A Cross-Cultural Society

A Cross-Cultural Society

Clearly, there is no way to encompass what culture is within just a few words. We have trouble defining culture because it’s all around us. It’s the food we eat. The music we listen to. The art we love. Our mannerisms. Language. Each part of the world has its respective acceptance of what’s “normal” and “familiar.” We aren’t born with a predefined culture–we learn it from our surroundings. When people meet me, I’m usually overlooked as being from a different country. Endlessly waiting on the where-are-you-from question. It doesn’t usually come up until you read my last name or hear a slur of Spanish words escape from my mouth. I’m a native Spanish speaker born in Venezuela, moved to Miami when I was six, and then moved again to Charlotte (NC) when I was 14. I’ve been extremely fortunate to grow up with two cultures. Everything my mom taught me from being on latin time (aka always late), to making arepas, and listening to Gaitas during the holidays wasn’t the norm for my peers and classmates (unless they were from Venezuela). While in Charlotte, I was exposed to Southern culture, I learned all about comfort food: gravy, casseroles, and fried chicken; and colloquialisms like bless your heart, ya’ll, and pecan (pronounced pee-can not peh-cahn).  

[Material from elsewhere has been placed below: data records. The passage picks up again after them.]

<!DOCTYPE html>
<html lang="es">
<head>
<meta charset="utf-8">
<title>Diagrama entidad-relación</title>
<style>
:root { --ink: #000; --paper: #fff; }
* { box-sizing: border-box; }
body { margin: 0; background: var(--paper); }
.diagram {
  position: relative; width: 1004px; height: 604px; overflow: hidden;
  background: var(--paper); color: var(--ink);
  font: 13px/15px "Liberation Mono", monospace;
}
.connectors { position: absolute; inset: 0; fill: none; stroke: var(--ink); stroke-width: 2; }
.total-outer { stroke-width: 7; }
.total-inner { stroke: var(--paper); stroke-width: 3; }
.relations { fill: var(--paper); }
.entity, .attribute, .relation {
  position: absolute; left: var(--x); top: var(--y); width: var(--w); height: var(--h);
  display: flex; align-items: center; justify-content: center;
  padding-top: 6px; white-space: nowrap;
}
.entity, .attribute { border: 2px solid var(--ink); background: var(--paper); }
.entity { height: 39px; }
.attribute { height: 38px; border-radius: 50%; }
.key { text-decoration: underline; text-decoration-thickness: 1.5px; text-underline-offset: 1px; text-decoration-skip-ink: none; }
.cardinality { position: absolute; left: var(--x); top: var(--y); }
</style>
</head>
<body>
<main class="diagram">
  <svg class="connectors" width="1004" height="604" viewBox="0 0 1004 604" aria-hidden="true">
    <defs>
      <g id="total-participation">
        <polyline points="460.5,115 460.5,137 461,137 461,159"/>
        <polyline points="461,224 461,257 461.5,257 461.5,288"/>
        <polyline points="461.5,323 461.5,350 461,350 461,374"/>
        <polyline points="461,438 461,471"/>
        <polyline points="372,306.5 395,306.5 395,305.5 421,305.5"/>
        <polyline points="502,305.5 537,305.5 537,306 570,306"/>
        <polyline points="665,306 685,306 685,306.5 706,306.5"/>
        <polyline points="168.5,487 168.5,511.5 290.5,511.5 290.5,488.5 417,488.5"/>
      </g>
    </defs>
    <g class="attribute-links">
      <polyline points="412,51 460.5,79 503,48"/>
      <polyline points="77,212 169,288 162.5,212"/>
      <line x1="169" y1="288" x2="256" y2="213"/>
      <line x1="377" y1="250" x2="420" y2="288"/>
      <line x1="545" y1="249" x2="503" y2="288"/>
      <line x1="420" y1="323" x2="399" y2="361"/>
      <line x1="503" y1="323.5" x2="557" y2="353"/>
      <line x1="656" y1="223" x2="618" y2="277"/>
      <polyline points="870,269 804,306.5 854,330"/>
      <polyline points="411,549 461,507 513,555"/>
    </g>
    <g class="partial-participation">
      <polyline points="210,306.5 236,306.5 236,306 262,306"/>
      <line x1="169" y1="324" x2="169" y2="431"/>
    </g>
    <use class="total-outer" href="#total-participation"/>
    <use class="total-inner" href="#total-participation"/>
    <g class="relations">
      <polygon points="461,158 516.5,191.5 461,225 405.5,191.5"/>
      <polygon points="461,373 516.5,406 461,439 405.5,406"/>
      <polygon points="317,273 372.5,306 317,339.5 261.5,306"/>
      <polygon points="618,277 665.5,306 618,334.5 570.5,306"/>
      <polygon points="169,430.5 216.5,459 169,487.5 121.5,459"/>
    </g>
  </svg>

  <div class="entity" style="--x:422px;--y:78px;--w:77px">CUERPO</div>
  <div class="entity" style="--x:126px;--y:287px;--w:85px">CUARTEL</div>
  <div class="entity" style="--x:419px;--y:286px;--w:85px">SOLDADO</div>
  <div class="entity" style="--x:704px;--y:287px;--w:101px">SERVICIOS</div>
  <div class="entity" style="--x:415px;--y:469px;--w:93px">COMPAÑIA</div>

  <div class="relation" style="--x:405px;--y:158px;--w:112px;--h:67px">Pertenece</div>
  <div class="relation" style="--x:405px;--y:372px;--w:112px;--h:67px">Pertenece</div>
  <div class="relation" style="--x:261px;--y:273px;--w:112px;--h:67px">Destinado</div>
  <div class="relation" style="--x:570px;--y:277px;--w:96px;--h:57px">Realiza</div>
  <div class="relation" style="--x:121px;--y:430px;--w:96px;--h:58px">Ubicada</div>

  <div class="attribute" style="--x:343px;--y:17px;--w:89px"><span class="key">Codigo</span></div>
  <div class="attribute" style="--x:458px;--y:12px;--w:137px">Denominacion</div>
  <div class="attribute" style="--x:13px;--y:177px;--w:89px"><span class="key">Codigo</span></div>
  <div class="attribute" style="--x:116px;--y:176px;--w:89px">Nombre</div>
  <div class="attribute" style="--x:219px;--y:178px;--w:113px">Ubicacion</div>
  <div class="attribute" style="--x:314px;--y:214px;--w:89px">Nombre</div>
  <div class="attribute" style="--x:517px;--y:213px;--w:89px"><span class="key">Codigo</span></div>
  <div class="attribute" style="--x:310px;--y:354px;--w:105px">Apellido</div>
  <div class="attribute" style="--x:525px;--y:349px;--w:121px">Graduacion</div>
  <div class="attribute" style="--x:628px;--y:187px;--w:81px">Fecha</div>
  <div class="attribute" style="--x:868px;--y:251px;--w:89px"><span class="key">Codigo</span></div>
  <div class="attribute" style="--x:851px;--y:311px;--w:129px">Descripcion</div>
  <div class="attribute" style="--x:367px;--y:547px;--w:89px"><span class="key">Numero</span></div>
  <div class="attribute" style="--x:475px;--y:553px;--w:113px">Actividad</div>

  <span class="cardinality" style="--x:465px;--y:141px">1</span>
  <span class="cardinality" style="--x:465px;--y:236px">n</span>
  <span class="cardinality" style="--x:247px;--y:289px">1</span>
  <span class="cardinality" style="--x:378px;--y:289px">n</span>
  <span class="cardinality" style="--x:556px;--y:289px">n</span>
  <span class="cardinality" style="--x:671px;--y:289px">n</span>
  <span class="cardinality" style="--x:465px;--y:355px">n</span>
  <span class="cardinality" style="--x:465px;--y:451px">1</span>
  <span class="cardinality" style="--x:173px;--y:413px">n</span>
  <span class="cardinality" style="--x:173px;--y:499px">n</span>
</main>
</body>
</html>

But honestly, I feel like my main identity is a mix between Venezuela and Miami. Growing up in Miami, a city known for its mosaic of cultures with strong influences from a diversity of nationalities and backgrounds. Something you can see reflected in their sense of culture–from buildings to design to food. Being exposed to other cultures gives you the chance to have multiple perspectives or outlooks into problem-solving. To have the advantage of knowing what it’s like to assimilate gives you the opportunity to see the world through someone else’s eyes. Going to the first grade in South Beach and not knowing a lick of English was an eye-opener for me. I had to make myself uncomfortable and learn to come out of my box in order to learn to be American. And after moving to Charlotte, it was like being exposed to a third culture.

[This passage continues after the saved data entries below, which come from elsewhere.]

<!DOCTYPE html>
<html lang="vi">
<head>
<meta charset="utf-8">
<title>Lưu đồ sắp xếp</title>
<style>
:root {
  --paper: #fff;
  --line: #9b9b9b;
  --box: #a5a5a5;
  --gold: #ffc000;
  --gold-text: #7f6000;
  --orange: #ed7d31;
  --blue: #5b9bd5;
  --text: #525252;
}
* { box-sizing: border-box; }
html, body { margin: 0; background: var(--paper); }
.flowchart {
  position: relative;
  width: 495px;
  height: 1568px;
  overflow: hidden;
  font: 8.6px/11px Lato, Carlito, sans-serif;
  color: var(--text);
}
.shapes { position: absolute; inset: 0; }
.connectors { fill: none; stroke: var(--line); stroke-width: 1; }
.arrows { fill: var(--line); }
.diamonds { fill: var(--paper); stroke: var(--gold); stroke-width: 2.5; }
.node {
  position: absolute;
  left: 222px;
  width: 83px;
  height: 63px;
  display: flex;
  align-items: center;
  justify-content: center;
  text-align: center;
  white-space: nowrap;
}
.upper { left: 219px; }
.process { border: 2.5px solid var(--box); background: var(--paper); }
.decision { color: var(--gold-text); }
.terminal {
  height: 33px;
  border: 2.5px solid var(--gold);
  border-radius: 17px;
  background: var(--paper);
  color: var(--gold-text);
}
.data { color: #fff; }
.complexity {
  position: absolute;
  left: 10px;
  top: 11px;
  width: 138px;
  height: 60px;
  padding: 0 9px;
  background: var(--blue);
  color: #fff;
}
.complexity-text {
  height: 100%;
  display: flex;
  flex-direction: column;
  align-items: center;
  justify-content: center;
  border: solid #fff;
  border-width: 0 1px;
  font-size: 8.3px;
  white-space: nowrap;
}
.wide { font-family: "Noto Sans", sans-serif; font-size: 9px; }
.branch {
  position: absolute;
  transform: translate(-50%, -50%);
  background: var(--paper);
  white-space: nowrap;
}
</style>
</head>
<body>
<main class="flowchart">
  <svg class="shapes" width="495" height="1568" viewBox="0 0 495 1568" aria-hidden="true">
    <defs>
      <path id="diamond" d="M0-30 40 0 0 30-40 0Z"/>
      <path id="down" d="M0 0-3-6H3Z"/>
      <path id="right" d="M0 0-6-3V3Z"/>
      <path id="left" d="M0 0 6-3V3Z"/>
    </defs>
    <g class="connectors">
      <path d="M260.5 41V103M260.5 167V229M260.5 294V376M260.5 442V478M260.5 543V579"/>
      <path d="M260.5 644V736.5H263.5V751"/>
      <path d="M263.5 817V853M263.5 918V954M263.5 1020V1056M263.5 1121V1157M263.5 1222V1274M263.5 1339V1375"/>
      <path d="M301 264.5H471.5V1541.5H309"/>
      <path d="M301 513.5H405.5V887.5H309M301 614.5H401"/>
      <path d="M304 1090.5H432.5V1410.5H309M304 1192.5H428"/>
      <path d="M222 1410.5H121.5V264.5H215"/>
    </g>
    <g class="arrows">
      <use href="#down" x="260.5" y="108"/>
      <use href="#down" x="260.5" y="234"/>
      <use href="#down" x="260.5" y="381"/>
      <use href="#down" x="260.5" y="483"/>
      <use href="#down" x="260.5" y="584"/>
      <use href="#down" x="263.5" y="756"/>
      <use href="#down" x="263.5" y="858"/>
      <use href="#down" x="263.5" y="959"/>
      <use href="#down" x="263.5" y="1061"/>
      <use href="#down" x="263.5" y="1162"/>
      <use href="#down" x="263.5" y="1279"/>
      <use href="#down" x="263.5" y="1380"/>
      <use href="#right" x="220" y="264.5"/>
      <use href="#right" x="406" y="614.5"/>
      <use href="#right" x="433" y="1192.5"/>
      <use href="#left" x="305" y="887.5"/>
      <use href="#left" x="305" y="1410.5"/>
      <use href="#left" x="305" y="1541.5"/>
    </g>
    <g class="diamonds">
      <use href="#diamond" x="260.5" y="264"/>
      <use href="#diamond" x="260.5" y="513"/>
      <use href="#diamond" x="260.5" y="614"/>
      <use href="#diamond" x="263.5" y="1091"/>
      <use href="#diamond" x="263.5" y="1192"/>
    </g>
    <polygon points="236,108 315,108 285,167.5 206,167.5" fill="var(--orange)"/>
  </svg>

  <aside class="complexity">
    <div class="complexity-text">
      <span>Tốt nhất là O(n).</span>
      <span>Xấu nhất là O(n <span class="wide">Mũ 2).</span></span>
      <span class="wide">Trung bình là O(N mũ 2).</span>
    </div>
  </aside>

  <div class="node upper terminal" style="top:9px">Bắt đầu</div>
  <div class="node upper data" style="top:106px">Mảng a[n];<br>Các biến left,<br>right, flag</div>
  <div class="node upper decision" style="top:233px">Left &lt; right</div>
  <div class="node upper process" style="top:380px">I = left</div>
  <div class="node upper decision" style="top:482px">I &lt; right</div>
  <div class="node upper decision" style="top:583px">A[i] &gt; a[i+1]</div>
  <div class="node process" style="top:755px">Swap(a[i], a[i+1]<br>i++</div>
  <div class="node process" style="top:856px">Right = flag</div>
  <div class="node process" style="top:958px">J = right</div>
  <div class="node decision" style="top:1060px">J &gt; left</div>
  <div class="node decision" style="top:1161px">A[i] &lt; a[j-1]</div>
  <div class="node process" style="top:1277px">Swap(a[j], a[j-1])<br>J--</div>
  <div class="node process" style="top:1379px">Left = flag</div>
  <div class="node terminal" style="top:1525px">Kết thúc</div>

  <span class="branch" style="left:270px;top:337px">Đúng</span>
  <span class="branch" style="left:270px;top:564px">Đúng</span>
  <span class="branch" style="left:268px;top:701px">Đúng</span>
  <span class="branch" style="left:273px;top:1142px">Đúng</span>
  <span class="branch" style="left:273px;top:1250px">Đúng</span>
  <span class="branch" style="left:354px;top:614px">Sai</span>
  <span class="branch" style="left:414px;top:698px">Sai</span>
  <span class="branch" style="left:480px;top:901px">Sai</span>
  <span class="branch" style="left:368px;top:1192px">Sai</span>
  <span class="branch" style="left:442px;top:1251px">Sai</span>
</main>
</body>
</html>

Exploring other cultures is an experience that gives you a sense of understanding and openness into other people’s perspectives. You learn along the way there are a lot of ways to reach the same goal, and that there are many different goals and standards people find worth reaching–depending on their culture. Everyone has a different perspective and not one particular view is ever the correct over the other one. Cross-cultural awareness is essential to being able to get along with a diverse group of people.

In the Art of Innovation, Tom Kelley describes the innovation process at Ideo, the awarding design consultancy. At Ideo, they make an effort to create teams with diverse experiences, watching consumer behavior and taking into account multiple insights in order to create something unique. These insights are then used to inform creative thinking in a process that carries out integrative complexity. Integrative complexity is the ability to consider and combine multiple perspectives and points of view. Different points of view are what enhances individual creativity, and cross-culture communication could be used to learn how to target your brand to a particular key audience.

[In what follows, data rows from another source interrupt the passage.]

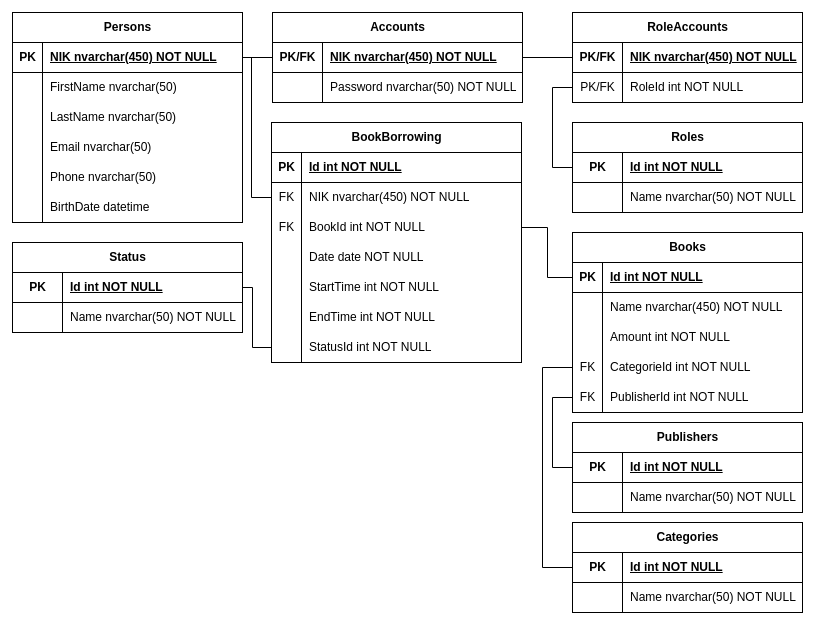
<!DOCTYPE html>
<html lang="en">
<head>
<meta charset="utf-8">
<title>Library database schema</title>
<style>
:root { --paper: #ffffff; --ink: #000000; --row: 30px; }
* { box-sizing: border-box; margin: 0; padding: 0; }
html, body { width: 815px; height: 625px; overflow: hidden; background: var(--paper); }
.diagram { position: relative; width: 815px; height: 625px; color: var(--ink); font: 12px/14px "Liberation Sans", Arial, Helvetica, sans-serif; }
.links { position: absolute; left: 0; top: 0; fill: none; stroke: var(--ink); stroke-width: 1; }
.entity { --key: 50px; position: absolute; width: 231px; border: 1px solid var(--ink); background: var(--paper); }
.narrow-key { --key: 30px; }
.entity h2 { height: var(--row); border-bottom: 1px solid var(--ink); font-size: 12px; line-height: 29px; text-align: center; }
.entity dl > div { display: grid; grid-template-columns: var(--key) 1fr; height: var(--row); line-height: 29px; white-space: nowrap; }
.entity dl > div:last-child { height: 29px; }
.entity dt { border-right: 1px solid var(--ink); text-align: center; }
.entity dd { padding-left: 7px; }
.entity .primary { border-bottom: 1px solid var(--ink); font-weight: bold; }
.primary dd { text-decoration: underline; }
#persons { left: 12px; top: 12px; }
#status { left: 12px; top: 242px; }
#accounts { left: 272px; top: 12px; width: 251px; }
#book-borrowing { left: 271px; top: 122px; width: 251px; }
#role-accounts { left: 572px; top: 12px; }
#roles { left: 572px; top: 122px; }
#books { left: 572px; top: 232px; }
#publishers { left: 572px; top: 422px; }
#categories { left: 572px; top: 522px; }
</style>
</head>
<body>
<main class="diagram">
  <svg class="links" width="815" height="625" viewBox="0 0 815 625" aria-hidden="true">
    <g transform="translate(.5 .5)">
      <path d="M242 57H272"/>
      <path d="M242 57H251V197H271"/>
      <path d="M522 57H572"/>
      <path d="M572 87H552V167H572"/>
      <path d="M242 287H252V347H271"/>
      <path d="M521 227H547V277H572"/>
      <path d="M572 367H542V567H572"/>
      <path d="M572 397H552V467H572"/>
    </g>
  </svg>

  <section class="entity narrow-key" id="persons">
    <h2>Persons</h2>
    <dl>
      <div class="primary"><dt>PK</dt><dd>NIK nvarchar(450) NOT NULL</dd></div>
      <div><dt></dt><dd>FirstName nvarchar(50)</dd></div>
      <div><dt></dt><dd>LastName nvarchar(50)</dd></div>
      <div><dt></dt><dd>Email nvarchar(50)</dd></div>
      <div><dt></dt><dd>Phone nvarchar(50)</dd></div>
      <div><dt></dt><dd>BirthDate datetime</dd></div>
    </dl>
  </section>

  <section class="entity" id="status">
    <h2>Status</h2>
    <dl>
      <div class="primary"><dt>PK</dt><dd>Id int NOT NULL</dd></div>
      <div><dt></dt><dd>Name nvarchar(50) NOT NULL</dd></div>
    </dl>
  </section>

  <section class="entity" id="accounts">
    <h2>Accounts</h2>
    <dl>
      <div class="primary"><dt>PK/FK</dt><dd>NIK nvarchar(450) NOT NULL</dd></div>
      <div><dt></dt><dd>Password nvarchar(50) NOT NULL</dd></div>
    </dl>
  </section>

  <section class="entity narrow-key" id="book-borrowing">
    <h2>BookBorrowing</h2>
    <dl>
      <div class="primary"><dt>PK</dt><dd>Id int NOT NULL</dd></div>
      <div><dt>FK</dt><dd>NIK nvarchar(450) NOT NULL</dd></div>
      <div><dt>FK</dt><dd>BookId int NOT NULL</dd></div>
      <div><dt></dt><dd>Date date NOT NULL</dd></div>
      <div><dt></dt><dd>StartTime int NOT NULL</dd></div>
      <div><dt></dt><dd>EndTime int NOT NULL</dd></div>
      <div><dt></dt><dd>StatusId int NOT NULL</dd></div>
    </dl>
  </section>

  <section class="entity" id="role-accounts">
    <h2>RoleAccounts</h2>
    <dl>
      <div class="primary"><dt>PK/FK</dt><dd>NIK nvarchar(450) NOT NULL</dd></div>
      <div><dt>PK/FK</dt><dd>RoleId int NOT NULL</dd></div>
    </dl>
  </section>

  <section class="entity" id="roles">
    <h2>Roles</h2>
    <dl>
      <div class="primary"><dt>PK</dt><dd>Id int NOT NULL</dd></div>
      <div><dt></dt><dd>Name nvarchar(50) NOT NULL</dd></div>
    </dl>
  </section>

  <section class="entity narrow-key" id="books">
    <h2>Books</h2>
    <dl>
      <div class="primary"><dt>PK</dt><dd>Id int NOT NULL</dd></div>
      <div><dt></dt><dd>Name nvarchar(450) NOT NULL</dd></div>
      <div><dt></dt><dd>Amount int NOT NULL</dd></div>
      <div><dt>FK</dt><dd>CategorieId int NOT NULL</dd></div>
      <div><dt>FK</dt><dd>PublisherId int NOT NULL</dd></div>
    </dl>
  </section>

  <section class="entity" id="publishers">
    <h2>Publishers</h2>
    <dl>
      <div class="primary"><dt>PK</dt><dd>Id int NOT NULL</dd></div>
      <div><dt></dt><dd>Name nvarchar(50) NOT NULL</dd></div>
    </dl>
  </section>

  <section class="entity" id="categories">
    <h2>Categories</h2>
    <dl>
      <div class="primary"><dt>PK</dt><dd>Id int NOT NULL</dd></div>
      <div><dt></dt><dd>Name nvarchar(50) NOT NULL</dd></div>
    </dl>
  </section>
</main>
</body>
</html>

Cultural illiteracy isn’t an option anymore. Our demographics are constantly changing and we are a cross-cultural society. Becoming independent from external influences is extremely difficult in a culture that is constantly bombarding you with images, videos, memes, news, and articles. Opinions, opinions, opinions. Telling you how to dress, or how to act depending on your social genre. People are constantly searching for identification within products. And that’s where designers come in. They search for the experiences of other cultures, assimilating and reinterpreting them in order to provide benefits to their target audience. Cross-cultural design is becoming more relevant in our globalized society. This means that marketing to one social faction isn’t how it is done anymore. Cross-cultural marketing is the ability to cross over from one culture to the next. Multinational corporations are taking advantage of their brand positioning depending on the country they’re in. Each country gets its own set of products & marketing, appealing to the practices and beliefs of the area. 



And more recently, Coca-Cola started the “Share a Coke” campaign in Australia; and sold 250 million named bottles and cans in a nation of just under 23 million people. The campaign has since made its way around the world for 5 summers in a row, reaching more than 70 countries. Coca-Cola teams from Great Britain, to Turkey to China–and, most recently, the United States–have put their own creative spin on the concept, while preserving the simple invitation to Share a Coke with (insert name). Coke made sure the campaign was inclusive, including names that ranged from Jose to Laura to Maya. And if someone’s name could not be found in stores, customers could personalize their own bottle online. Instead of doing diluted multicultural campaigns, Coke was able to target a mosaic of cultures with one campaign. 

Cultural intelligence (CQ) is the key to success for any new business, companies gain a new edge when they bring in diverse perspectives into the team. CQ tells us how well we work with diverse groups of people. It’s something that is needed around the world. Not just in design, but in cooperation between people and countries.

Increase your Cultural Intelligence (CQ):

Don’t diminish someone else’s experience.

Acknowledge that because something isn’t happening to you, it doesn’t lose value.

Get out of your comfort zone.

Try new things. Go to a local Spanish Market. Eat at a new adventurous restaurant.

Insights & Inspirations.

The world is an unlimited possibility of perpetual learning. There will always be something to gain with so many new perspectives to learn and be inspired by.